Task directions | Line count for "message": state how many lines of the data below include it, and output nothing more.

Dataset records |
>>

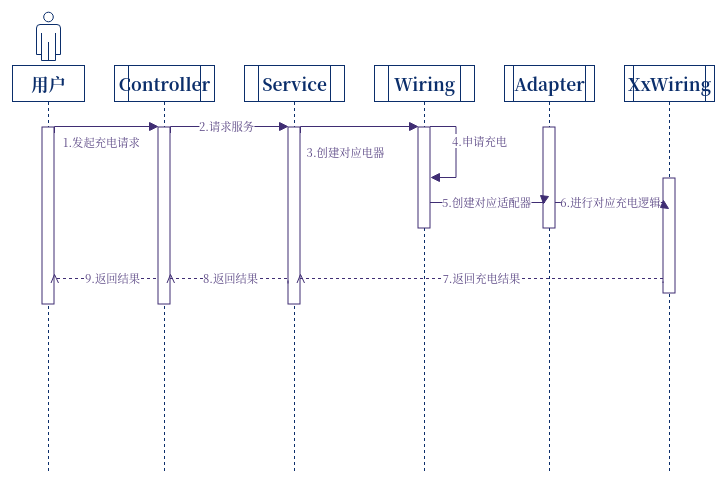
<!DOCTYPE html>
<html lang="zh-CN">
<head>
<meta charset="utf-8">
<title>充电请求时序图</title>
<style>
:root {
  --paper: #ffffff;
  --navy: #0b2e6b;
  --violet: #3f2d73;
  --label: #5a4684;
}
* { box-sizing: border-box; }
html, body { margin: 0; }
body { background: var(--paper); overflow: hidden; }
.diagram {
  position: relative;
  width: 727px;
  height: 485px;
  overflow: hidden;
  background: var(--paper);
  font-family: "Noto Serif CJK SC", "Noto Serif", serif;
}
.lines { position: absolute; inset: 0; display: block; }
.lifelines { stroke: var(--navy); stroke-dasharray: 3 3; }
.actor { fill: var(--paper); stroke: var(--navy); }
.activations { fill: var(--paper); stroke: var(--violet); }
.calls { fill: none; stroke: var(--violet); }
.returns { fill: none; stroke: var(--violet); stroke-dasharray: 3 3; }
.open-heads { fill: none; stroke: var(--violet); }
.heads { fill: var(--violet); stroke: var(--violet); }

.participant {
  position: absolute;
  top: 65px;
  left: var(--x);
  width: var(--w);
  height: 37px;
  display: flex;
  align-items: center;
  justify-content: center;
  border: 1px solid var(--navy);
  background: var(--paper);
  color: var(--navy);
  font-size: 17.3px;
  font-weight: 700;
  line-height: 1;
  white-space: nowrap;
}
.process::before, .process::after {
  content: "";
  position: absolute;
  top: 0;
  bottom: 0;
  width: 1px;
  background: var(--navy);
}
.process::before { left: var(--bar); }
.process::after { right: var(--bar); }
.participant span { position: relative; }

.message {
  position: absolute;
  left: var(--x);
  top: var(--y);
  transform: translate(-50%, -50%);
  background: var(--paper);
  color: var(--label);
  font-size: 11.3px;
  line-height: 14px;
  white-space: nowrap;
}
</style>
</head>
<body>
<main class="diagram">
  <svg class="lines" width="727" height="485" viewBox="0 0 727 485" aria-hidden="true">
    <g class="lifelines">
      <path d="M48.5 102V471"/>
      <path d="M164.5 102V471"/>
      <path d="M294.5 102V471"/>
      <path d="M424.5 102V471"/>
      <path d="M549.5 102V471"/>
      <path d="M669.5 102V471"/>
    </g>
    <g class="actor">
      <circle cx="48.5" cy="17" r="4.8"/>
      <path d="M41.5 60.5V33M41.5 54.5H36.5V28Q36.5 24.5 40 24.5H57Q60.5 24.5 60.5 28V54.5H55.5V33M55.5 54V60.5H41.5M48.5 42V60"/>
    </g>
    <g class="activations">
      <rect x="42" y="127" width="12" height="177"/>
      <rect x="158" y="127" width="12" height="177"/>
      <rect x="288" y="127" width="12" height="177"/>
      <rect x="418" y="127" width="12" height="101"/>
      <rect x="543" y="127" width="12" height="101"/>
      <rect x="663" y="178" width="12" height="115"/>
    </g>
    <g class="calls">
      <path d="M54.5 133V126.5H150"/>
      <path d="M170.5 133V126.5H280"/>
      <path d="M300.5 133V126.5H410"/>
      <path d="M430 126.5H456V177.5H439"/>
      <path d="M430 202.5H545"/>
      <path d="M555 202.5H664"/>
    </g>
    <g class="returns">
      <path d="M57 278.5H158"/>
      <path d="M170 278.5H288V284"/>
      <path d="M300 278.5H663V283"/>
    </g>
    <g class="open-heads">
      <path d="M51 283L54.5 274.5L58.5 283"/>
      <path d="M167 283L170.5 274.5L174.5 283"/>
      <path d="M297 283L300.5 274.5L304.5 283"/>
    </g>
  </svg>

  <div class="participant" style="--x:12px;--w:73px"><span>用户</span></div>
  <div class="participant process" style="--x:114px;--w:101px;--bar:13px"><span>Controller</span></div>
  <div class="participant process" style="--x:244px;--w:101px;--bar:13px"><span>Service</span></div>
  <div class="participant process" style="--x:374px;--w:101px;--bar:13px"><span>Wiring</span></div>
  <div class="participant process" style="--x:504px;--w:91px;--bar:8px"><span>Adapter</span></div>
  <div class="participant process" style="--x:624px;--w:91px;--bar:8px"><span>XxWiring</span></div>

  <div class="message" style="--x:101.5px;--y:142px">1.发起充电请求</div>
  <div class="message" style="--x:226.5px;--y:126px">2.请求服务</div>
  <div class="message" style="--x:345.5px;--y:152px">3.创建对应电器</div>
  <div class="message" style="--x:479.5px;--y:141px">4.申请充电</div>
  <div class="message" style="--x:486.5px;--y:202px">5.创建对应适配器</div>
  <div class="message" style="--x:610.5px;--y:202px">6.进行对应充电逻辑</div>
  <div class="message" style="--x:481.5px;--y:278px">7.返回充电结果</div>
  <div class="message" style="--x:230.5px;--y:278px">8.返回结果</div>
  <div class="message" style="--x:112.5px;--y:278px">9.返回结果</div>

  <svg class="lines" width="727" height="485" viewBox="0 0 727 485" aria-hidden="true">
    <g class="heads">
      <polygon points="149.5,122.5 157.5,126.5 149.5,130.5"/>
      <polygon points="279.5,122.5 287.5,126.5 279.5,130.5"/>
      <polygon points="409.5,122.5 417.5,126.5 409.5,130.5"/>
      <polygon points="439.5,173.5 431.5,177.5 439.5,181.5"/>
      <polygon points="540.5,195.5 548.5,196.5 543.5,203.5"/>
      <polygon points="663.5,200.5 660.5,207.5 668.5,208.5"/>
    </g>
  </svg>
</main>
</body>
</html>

<<

Solution to the problem | 10